**Data to use**
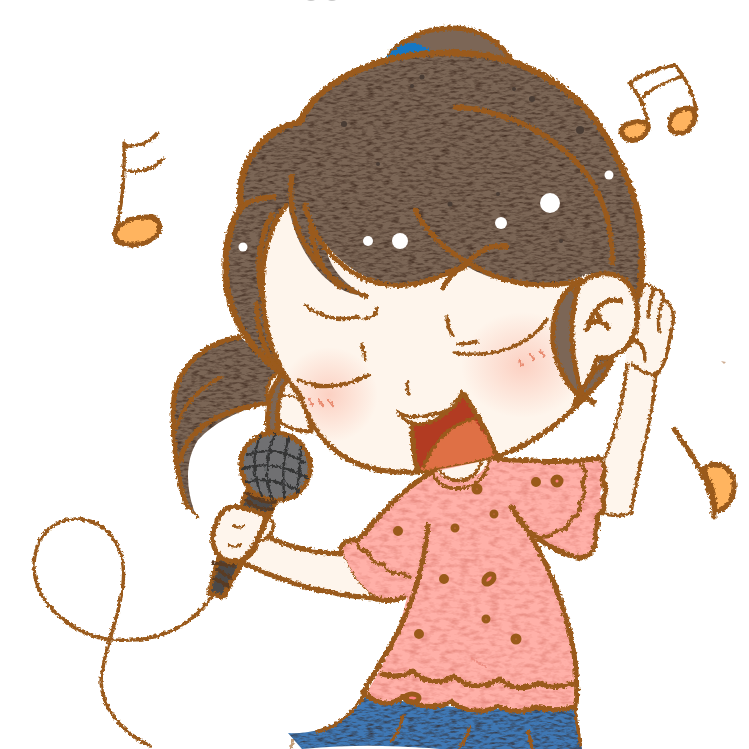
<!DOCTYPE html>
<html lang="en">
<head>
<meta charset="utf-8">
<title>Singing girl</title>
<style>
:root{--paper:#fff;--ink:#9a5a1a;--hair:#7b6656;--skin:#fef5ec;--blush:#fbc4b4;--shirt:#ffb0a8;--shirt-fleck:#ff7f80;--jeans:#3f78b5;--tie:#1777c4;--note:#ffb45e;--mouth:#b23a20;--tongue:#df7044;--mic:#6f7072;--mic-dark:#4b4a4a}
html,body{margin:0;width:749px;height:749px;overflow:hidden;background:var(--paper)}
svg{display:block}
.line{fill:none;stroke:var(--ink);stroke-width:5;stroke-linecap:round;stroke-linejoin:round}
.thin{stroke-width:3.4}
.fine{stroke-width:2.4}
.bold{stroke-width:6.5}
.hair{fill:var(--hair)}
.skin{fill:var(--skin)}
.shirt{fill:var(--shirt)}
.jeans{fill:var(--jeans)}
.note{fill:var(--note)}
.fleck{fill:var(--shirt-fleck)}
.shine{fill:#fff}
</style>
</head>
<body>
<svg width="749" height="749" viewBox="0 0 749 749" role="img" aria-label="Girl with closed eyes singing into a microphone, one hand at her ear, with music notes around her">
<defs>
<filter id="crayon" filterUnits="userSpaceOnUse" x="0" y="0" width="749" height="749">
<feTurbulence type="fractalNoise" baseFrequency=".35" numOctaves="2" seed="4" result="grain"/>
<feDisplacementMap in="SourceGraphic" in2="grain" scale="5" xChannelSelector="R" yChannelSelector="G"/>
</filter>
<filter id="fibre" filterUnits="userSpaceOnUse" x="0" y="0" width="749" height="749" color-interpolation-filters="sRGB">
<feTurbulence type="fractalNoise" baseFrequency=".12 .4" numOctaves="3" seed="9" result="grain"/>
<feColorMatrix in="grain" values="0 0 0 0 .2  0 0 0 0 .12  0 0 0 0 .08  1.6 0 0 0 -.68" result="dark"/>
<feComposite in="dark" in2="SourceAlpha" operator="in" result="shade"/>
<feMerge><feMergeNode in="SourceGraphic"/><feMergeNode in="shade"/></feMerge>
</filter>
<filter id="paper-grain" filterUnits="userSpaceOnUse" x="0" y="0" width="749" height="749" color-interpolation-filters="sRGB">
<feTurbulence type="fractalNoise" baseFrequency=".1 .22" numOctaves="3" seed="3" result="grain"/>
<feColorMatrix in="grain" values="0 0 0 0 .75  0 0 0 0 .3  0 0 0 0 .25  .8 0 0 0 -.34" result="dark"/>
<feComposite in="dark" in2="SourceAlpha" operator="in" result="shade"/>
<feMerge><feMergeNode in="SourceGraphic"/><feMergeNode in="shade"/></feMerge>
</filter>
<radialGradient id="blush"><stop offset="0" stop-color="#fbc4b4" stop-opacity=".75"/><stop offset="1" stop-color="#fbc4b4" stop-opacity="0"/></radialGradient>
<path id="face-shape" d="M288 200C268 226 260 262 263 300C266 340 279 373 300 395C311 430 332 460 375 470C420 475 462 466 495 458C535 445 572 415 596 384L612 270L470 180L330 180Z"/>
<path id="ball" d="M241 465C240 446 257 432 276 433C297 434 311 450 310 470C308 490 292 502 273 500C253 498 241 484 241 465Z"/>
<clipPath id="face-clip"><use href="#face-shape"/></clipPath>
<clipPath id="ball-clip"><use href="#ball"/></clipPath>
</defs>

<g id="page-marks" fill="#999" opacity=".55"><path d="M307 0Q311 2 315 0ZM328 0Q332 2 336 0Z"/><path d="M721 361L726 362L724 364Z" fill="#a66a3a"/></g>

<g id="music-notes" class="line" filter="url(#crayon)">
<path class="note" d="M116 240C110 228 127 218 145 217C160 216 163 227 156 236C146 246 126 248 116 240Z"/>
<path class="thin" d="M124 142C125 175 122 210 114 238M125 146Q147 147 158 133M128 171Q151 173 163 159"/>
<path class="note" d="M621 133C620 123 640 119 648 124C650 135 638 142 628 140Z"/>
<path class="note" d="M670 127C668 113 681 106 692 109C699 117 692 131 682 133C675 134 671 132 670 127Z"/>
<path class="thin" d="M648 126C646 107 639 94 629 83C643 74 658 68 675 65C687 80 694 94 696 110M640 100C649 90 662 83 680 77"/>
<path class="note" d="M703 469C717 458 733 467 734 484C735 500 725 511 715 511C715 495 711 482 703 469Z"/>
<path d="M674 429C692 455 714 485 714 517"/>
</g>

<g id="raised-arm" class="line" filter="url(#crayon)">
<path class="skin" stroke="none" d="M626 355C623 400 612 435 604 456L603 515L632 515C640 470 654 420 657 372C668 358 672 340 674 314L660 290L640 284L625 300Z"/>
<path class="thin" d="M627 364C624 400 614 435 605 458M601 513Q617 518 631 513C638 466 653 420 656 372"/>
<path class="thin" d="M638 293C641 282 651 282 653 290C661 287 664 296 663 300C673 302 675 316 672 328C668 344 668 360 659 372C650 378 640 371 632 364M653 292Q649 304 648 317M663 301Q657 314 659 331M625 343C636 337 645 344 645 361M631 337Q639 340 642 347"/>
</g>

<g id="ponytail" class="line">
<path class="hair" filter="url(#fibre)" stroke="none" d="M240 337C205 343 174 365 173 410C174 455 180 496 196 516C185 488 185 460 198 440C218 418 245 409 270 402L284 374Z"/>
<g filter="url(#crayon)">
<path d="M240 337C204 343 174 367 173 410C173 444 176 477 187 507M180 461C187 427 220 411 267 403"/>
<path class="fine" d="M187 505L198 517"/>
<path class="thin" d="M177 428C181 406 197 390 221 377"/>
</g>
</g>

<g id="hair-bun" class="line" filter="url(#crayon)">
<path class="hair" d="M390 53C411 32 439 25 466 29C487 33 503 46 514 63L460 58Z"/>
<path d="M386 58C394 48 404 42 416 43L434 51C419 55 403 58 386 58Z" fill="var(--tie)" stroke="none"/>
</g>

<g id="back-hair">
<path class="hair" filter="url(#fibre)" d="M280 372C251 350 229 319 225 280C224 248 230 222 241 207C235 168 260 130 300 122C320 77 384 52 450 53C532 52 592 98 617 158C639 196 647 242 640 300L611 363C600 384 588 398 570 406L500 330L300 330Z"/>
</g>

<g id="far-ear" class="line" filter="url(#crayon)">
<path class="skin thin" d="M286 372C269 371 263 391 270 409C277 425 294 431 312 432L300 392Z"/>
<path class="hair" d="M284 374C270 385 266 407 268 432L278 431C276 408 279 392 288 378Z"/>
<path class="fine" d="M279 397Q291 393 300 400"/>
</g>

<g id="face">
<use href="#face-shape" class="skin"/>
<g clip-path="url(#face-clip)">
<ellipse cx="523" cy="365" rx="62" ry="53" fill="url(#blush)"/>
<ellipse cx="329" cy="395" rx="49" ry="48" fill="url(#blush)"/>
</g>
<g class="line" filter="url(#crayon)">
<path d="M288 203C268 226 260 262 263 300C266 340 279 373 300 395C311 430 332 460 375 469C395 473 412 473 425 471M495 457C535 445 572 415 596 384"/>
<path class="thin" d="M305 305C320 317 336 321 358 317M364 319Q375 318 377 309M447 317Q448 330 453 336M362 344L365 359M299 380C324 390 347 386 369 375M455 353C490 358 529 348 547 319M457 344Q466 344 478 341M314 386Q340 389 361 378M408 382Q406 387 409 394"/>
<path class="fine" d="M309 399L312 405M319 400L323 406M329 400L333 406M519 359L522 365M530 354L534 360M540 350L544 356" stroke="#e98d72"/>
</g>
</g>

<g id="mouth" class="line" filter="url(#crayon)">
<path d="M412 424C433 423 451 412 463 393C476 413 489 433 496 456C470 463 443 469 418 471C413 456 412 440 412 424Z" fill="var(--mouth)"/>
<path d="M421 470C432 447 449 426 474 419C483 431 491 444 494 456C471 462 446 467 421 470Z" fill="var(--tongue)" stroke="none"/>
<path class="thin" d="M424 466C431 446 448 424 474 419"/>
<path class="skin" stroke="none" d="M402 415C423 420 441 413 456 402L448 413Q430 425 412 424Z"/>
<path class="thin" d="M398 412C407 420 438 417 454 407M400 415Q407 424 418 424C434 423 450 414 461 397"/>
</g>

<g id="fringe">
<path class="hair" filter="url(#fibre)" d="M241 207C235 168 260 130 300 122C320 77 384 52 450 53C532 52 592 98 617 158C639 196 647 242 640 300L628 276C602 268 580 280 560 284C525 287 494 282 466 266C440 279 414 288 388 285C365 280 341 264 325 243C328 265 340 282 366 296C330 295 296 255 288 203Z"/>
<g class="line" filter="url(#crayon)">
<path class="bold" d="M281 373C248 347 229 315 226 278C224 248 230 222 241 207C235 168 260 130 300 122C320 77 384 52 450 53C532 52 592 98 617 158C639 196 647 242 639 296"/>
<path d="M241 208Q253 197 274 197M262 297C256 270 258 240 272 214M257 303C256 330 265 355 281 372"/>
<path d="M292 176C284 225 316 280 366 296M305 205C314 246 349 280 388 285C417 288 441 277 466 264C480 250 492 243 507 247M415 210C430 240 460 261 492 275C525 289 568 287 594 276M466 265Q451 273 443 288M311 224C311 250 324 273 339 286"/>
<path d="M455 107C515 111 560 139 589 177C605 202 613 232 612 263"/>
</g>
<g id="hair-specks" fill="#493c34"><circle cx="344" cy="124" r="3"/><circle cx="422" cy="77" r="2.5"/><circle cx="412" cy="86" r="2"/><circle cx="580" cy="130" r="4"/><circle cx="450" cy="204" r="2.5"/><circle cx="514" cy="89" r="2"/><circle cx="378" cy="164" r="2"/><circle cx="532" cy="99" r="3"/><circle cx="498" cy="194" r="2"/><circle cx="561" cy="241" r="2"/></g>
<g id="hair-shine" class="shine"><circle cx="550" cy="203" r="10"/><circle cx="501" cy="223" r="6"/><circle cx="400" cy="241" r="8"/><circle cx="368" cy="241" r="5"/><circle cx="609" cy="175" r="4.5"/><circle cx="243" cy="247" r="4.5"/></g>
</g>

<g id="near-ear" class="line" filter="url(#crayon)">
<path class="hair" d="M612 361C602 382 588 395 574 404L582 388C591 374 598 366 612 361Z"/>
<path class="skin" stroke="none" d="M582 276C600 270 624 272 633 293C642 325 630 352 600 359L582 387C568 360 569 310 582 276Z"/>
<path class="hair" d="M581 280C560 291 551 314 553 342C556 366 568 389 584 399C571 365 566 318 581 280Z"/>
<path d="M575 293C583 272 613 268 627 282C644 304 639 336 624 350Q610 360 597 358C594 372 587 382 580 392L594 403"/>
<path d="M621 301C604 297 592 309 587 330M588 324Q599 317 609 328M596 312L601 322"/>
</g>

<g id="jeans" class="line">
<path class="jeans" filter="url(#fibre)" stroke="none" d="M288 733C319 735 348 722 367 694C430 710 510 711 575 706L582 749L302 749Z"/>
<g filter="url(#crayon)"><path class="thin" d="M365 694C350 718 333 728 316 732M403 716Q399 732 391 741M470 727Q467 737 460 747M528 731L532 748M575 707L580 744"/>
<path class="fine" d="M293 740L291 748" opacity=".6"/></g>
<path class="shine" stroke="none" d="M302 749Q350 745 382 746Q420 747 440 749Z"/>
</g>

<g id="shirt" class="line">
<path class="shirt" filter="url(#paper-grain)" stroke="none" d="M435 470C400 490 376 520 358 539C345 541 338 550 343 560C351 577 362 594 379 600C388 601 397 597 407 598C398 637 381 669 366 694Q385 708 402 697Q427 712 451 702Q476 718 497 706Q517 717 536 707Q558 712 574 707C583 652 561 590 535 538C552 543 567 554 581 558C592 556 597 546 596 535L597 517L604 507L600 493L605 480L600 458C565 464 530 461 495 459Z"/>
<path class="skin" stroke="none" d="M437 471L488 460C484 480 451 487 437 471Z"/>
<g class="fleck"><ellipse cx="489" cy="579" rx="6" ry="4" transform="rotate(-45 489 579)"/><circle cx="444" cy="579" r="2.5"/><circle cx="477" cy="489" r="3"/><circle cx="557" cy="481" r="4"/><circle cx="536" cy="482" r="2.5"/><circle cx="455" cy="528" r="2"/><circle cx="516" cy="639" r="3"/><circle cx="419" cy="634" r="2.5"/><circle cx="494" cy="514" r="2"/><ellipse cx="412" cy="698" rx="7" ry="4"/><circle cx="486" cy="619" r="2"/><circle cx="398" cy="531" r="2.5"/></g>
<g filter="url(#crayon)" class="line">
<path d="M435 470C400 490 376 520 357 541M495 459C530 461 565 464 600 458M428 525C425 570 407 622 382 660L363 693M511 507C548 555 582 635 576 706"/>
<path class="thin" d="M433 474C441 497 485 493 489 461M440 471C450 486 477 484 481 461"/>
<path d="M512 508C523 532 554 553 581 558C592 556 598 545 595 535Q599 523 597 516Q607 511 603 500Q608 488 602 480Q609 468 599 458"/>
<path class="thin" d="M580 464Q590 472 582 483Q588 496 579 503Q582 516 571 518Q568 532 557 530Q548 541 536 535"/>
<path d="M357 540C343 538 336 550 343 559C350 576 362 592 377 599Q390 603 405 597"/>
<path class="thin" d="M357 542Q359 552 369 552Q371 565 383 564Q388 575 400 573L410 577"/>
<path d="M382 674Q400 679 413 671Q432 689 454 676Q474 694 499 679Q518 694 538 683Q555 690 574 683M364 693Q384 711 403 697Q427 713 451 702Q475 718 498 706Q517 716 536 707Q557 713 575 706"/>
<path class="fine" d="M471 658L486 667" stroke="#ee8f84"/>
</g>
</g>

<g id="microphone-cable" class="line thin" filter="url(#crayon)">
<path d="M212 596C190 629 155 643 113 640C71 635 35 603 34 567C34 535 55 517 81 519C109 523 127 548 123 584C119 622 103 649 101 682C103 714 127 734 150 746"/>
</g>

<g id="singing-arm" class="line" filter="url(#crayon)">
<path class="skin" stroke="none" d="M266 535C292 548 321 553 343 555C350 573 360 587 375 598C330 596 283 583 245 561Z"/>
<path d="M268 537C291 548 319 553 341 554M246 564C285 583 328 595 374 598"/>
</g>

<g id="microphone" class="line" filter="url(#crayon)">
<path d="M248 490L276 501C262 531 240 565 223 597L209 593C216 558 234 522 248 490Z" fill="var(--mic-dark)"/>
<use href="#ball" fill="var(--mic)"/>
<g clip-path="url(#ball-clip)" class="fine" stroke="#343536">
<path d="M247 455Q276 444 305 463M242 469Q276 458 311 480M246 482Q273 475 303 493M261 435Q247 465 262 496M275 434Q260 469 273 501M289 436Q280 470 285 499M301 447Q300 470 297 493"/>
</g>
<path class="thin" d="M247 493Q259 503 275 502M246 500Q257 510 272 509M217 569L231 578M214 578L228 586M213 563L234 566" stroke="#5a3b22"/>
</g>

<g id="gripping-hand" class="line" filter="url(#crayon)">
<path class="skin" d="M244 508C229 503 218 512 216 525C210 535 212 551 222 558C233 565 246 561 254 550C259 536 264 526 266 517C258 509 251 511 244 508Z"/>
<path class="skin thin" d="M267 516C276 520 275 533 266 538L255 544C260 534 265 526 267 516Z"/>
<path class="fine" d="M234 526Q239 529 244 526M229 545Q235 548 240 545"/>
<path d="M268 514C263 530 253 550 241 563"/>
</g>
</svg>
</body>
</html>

**Problem to work on**
Which lines of the entries above contain the string "height"? Copy each one.

**Result for this exercise**
html,body{margin:0;width:749px;height:749px;overflow:hidden;background:var(--paper)}
<svg width="749" height="749" viewBox="0 0 749 749" role="img" aria-label="Girl with closed eyes singing into a microphone, one hand at her ear, with music notes around her">
<filter id="crayon" filterUnits="userSpaceOnUse" x="0" y="0" width="749" height="749">
<filter id="fibre" filterUnits="userSpaceOnUse" x="0" y="0" width="749" height="749" color-interpolation-filters="sRGB">
<filter id="paper-grain" filterUnits="userSpaceOnUse" x="0" y="0" width="749" height="749" color-interpolation-filters="sRGB">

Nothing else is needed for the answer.